__PROBLEM STATEMENT__. Reproduce all the data exactly, without pictures.
═══ EXERCISE DATA
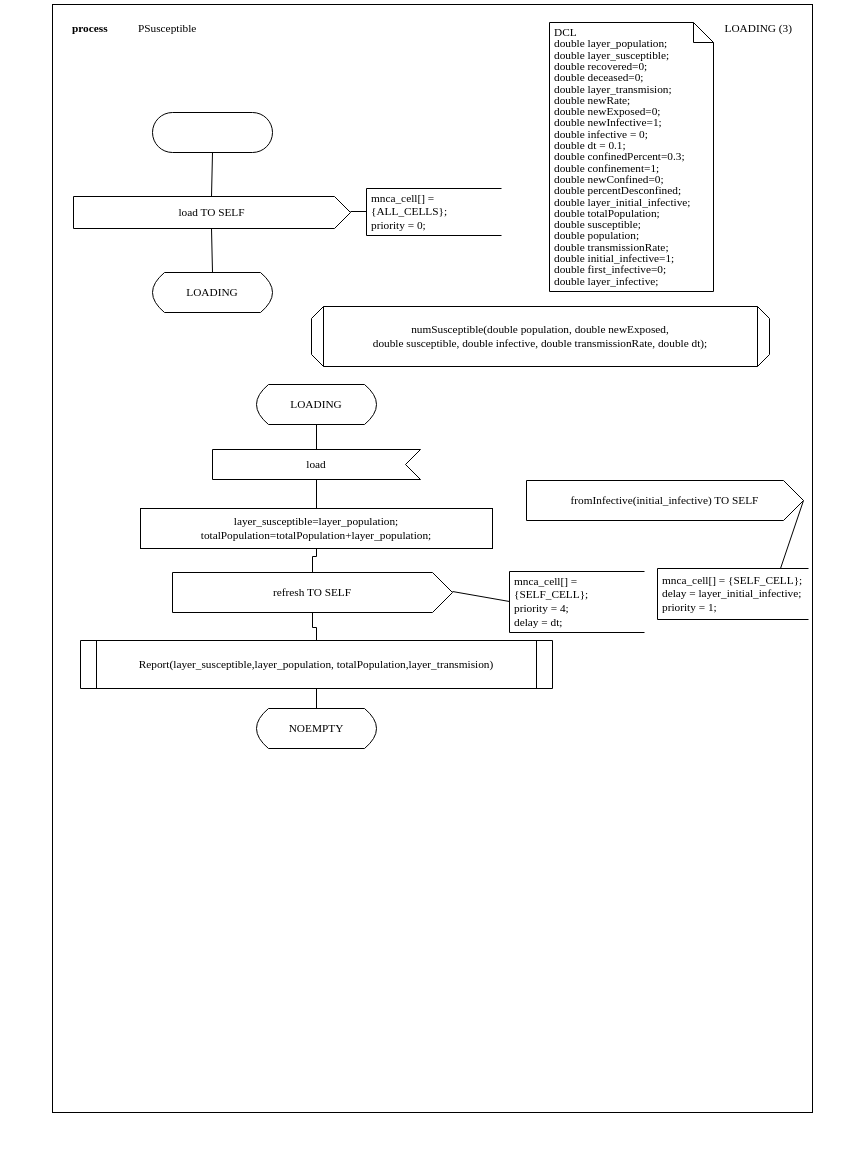
<!DOCTYPE html>
<html lang="en">
<head>
<meta charset="utf-8">
<title>process PSusceptible</title>
<style>
:root { --ink: #000; --paper: #fff; }
* { box-sizing: border-box; margin: 0; padding: 0; }
html, body { width: 864px; height: 1165px; overflow: hidden; background: var(--paper); }
.diagram { position: relative; width: 864px; height: 1165px; color: var(--ink); font: 11.3px/13.6px "Liberation Serif", serif; }
.shapes { position: absolute; inset: 0; display: block; }
.shapes g { fill: var(--paper); stroke: var(--ink); stroke-width: 1; }
.shapes .links, .shapes .open { fill: none; }
.heading { position: absolute; left: 72px; top: 21px; width: 720px; display: flex; line-height: 14px; }
.heading strong { width: 66px; }
.heading .page { margin-left: auto; }
.node, .note { position: absolute; display: flex; align-items: center; white-space: pre; }
.node { justify-content: center; text-align: center; }
.note { padding-left: 5px; }
.load-send { left: 73px; top: 196px; width: 277px; height: 33px; }
.start-loading { left: 152px; top: 272px; width: 120px; height: 41px; }
.procedure { left: 311px; top: 306px; width: 458px; height: 61px; }
.loading { left: 256px; top: 384px; width: 120px; height: 41px; }
.load-receive { left: 212px; top: 449px; width: 208px; height: 31px; }
.task { left: 140px; top: 508px; width: 352px; height: 41px; }
.refresh { left: 172px; top: 572px; width: 280px; height: 41px; }
.report { left: 80px; top: 640px; width: 472px; height: 49px; }
.noempty { left: 256px; top: 708px; width: 120px; height: 41px; }
.infective { left: 526px; top: 480px; width: 277px; height: 41px; }
.declarations { left: 549px; top: 22px; width: 165px; height: 270px; line-height: 11.3px; }
.load-note { left: 366px; top: 188px; width: 136px; height: 48px; }
.refresh-note { left: 509px; top: 571px; width: 136px; height: 62px; }
.infective-note { left: 657px; top: 568px; width: 151px; height: 52px; }
</style>
</head>
<body>
<main class="diagram">
  <svg class="shapes" width="864" height="1165" viewBox="0 0 864 1165" aria-hidden="true">
    <defs>
      <path id="state" d="M12 0H108Q132 20 108 40H12Q-12 20 12 0Z"/>
    </defs>
    <g transform="translate(.5 .5)">
      <rect class="frame" x="52" y="4" width="760" height="1108"/>
      <g class="links">
        <path d="M212 152L211 196M211 228L212 272M350 211H366"/>
        <path d="M316 424V449M316 479V508M316 548V556H312V572M312 612V627H316V640M316 688V708"/>
        <path d="M452 591L509 601"/>
        <path d="M803 500L780 568"/>
      </g>
      <g class="nodes">
        <rect x="152" y="112" width="120" height="40" rx="20"/>
        <path d="M73 196H334L350 212L334 228H73Z"/>
        <use href="#state" x="152" y="272"/>
        <path d="M549 22H693L713 42V291H549ZM693 22V42H713"/>
        <path d="M323 306H757L769 318V354L757 366H323L311 354V318ZM323 306V366M757 306V366"/>
        <use href="#state" x="256" y="384"/>
        <path d="M420 449H212V479H420L405 464Z"/>
        <rect x="140" y="508" width="352" height="40"/>
        <path d="M172 572H432L452 592L432 612H172Z"/>
        <path d="M80 640H552V688H80ZM96 640V688M536 640V688"/>
        <use href="#state" x="256" y="708"/>
        <path d="M526 480H783L803 500L783 520H526Z"/>
      </g>
      <g class="open">
        <path d="M501 188H366V235H501M644 571H509V632H644M808 568H657V619H808"/>
      </g>
    </g>
  </svg>

  <header class="heading"><strong>process</strong><span>PSusceptible</span><span class="page">LOADING (3)</span></header>

  <p class="note declarations">DCL
double layer_population;
double layer_susceptible;
double recovered=0;
double deceased=0;
double layer_transmision;
double newRate;
double newExposed=0;
double newInfective=1;
double infective = 0;
double dt = 0.1;
double confinedPercent=0.3;
double confinement=1;
double newConfined=0;
double percentDesconfined;
double layer_initial_infective;
double totalPopulation;
double susceptible;
double population;
double transmissionRate;
double initial_infective=1;
double first_infective=0;
double layer_infective;</p>

  <p class="node load-send">load TO SELF</p>
  <p class="note load-note">mnca_cell[] =
{ALL_CELLS};
priority = 0;</p>
  <p class="node start-loading">LOADING</p>
  <p class="node procedure">numSusceptible(double population, double newExposed,
double susceptible, double infective, double transmissionRate, double dt);</p>
  <p class="node loading">LOADING</p>
  <p class="node load-receive">load</p>
  <p class="node task">layer_susceptible=layer_population;
totalPopulation=totalPopulation+layer_population;</p>
  <p class="node refresh">refresh TO SELF</p>
  <p class="note refresh-note">mnca_cell[] =
{SELF_CELL};
priority = 4;
delay = dt;</p>
  <p class="node report">Report(layer_susceptible,layer_population, totalPopulation,layer_transmision)</p>
  <p class="node noempty">NOEMPTY</p>
  <p class="node infective">fromInfective(initial_infective) TO SELF</p>
  <p class="note infective-note">mnca_cell[] = {SELF_CELL};
delay = layer_initial_infective;
priority = 1;</p>
</main>
</body>
</html>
══════
__YOUR RESPONSE__.
<!DOCTYPE html>
<html lang="en">
<head>
<meta charset="utf-8">
<title>process PSusceptible</title>
<style>
:root { --ink: #000; --paper: #fff; }
* { box-sizing: border-box; margin: 0; padding: 0; }
html, body { width: 864px; height: 1165px; overflow: hidden; background: var(--paper); }
.diagram { position: relative; width: 864px; height: 1165px; color: var(--ink); font: 11.3px/13.6px "Liberation Serif", serif; }
.shapes { position: absolute; inset: 0; display: block; }
.shapes g { fill: var(--paper); stroke: var(--ink); stroke-width: 1; }
.shapes .links, .shapes .open { fill: none; }
.heading { position: absolute; left: 72px; top: 21px; width: 720px; display: flex; line-height: 14px; }
.heading strong { width: 66px; }
.heading .page { margin-left: auto; }
.node, .note { position: absolute; display: flex; align-items: center; white-space: pre; }
.node { justify-content: center; text-align: center; }
.note { padding-left: 5px; }
.load-send { left: 73px; top: 196px; width: 277px; height: 33px; }
.start-loading { left: 152px; top: 272px; width: 120px; height: 41px; }
.procedure { left: 311px; top: 306px; width: 458px; height: 61px; }
.loading { left: 256px; top: 384px; width: 120px; height: 41px; }
.load-receive { left: 212px; top: 449px; width: 208px; height: 31px; }
.task { left: 140px; top: 508px; width: 352px; height: 41px; }
.refresh { left: 172px; top: 572px; width: 280px; height: 41px; }
.report { left: 80px; top: 640px; width: 472px; height: 49px; }
.noempty { left: 256px; top: 708px; width: 120px; height: 41px; }
.infective { left: 526px; top: 480px; width: 277px; height: 41px; }
.declarations { left: 549px; top: 22px; width: 165px; height: 270px; line-height: 11.3px; }
.load-note { left: 366px; top: 188px; width: 136px; height: 48px; }
.refresh-note { left: 509px; top: 571px; width: 136px; height: 62px; }
.infective-note { left: 657px; top: 568px; width: 151px; height: 52px; }
</style>
</head>
<body>
<main class="diagram">
  <svg class="shapes" width="864" height="1165" viewBox="0 0 864 1165" aria-hidden="true">
    <defs>
      <path id="state" d="M12 0H108Q132 20 108 40H12Q-12 20 12 0Z"/>
    </defs>
    <g transform="translate(.5 .5)">
      <rect class="frame" x="52" y="4" width="760" height="1108"/>
      <g class="links">
        <path d="M212 152L211 196M211 228L212 272M350 211H366"/>
        <path d="M316 424V449M316 479V508M316 548V556H312V572M312 612V627H316V640M316 688V708"/>
        <path d="M452 591L509 601"/>
        <path d="M803 500L780 568"/>
      </g>
      <g class="nodes">
        <rect x="152" y="112" width="120" height="40" rx="20"/>
        <path d="M73 196H334L350 212L334 228H73Z"/>
        <use href="#state" x="152" y="272"/>
        <path d="M549 22H693L713 42V291H549ZM693 22V42H713"/>
        <path d="M323 306H757L769 318V354L757 366H323L311 354V318ZM323 306V366M757 306V366"/>
        <use href="#state" x="256" y="384"/>
        <path d="M420 449H212V479H420L405 464Z"/>
        <rect x="140" y="508" width="352" height="40"/>
        <path d="M172 572H432L452 592L432 612H172Z"/>
        <path d="M80 640H552V688H80ZM96 640V688M536 640V688"/>
        <use href="#state" x="256" y="708"/>
        <path d="M526 480H783L803 500L783 520H526Z"/>
      </g>
      <g class="open">
        <path d="M501 188H366V235H501M644 571H509V632H644M808 568H657V619H808"/>
      </g>
    </g>
  </svg>

  <header class="heading"><strong>process</strong><span>PSusceptible</span><span class="page">LOADING (3)</span></header>

  <p class="note declarations">DCL
double layer_population;
double layer_susceptible;
double recovered=0;
double deceased=0;
double layer_transmision;
double newRate;
double newExposed=0;
double newInfective=1;
double infective = 0;
double dt = 0.1;
double confinedPercent=0.3;
double confinement=1;
double newConfined=0;
double percentDesconfined;
double layer_initial_infective;
double totalPopulation;
double susceptible;
double population;
double transmissionRate;
double initial_infective=1;
double first_infective=0;
double layer_infective;</p>

  <p class="node load-send">load TO SELF</p>
  <p class="note load-note">mnca_cell[] =
{ALL_CELLS};
priority = 0;</p>
  <p class="node start-loading">LOADING</p>
  <p class="node procedure">numSusceptible(double population, double newExposed,
double susceptible, double infective, double transmissionRate, double dt);</p>
  <p class="node loading">LOADING</p>
  <p class="node load-receive">load</p>
  <p class="node task">layer_susceptible=layer_population;
totalPopulation=totalPopulation+layer_population;</p>
  <p class="node refresh">refresh TO SELF</p>
  <p class="note refresh-note">mnca_cell[] =
{SELF_CELL};
priority = 4;
delay = dt;</p>
  <p class="node report">Report(layer_susceptible,layer_population, totalPopulation,layer_transmision)</p>
  <p class="node noempty">NOEMPTY</p>
  <p class="node infective">fromInfective(initial_infective) TO SELF</p>
  <p class="note infective-note">mnca_cell[] = {SELF_CELL};
delay = layer_initial_infective;
priority = 1;</p>
</main>
</body>
</html>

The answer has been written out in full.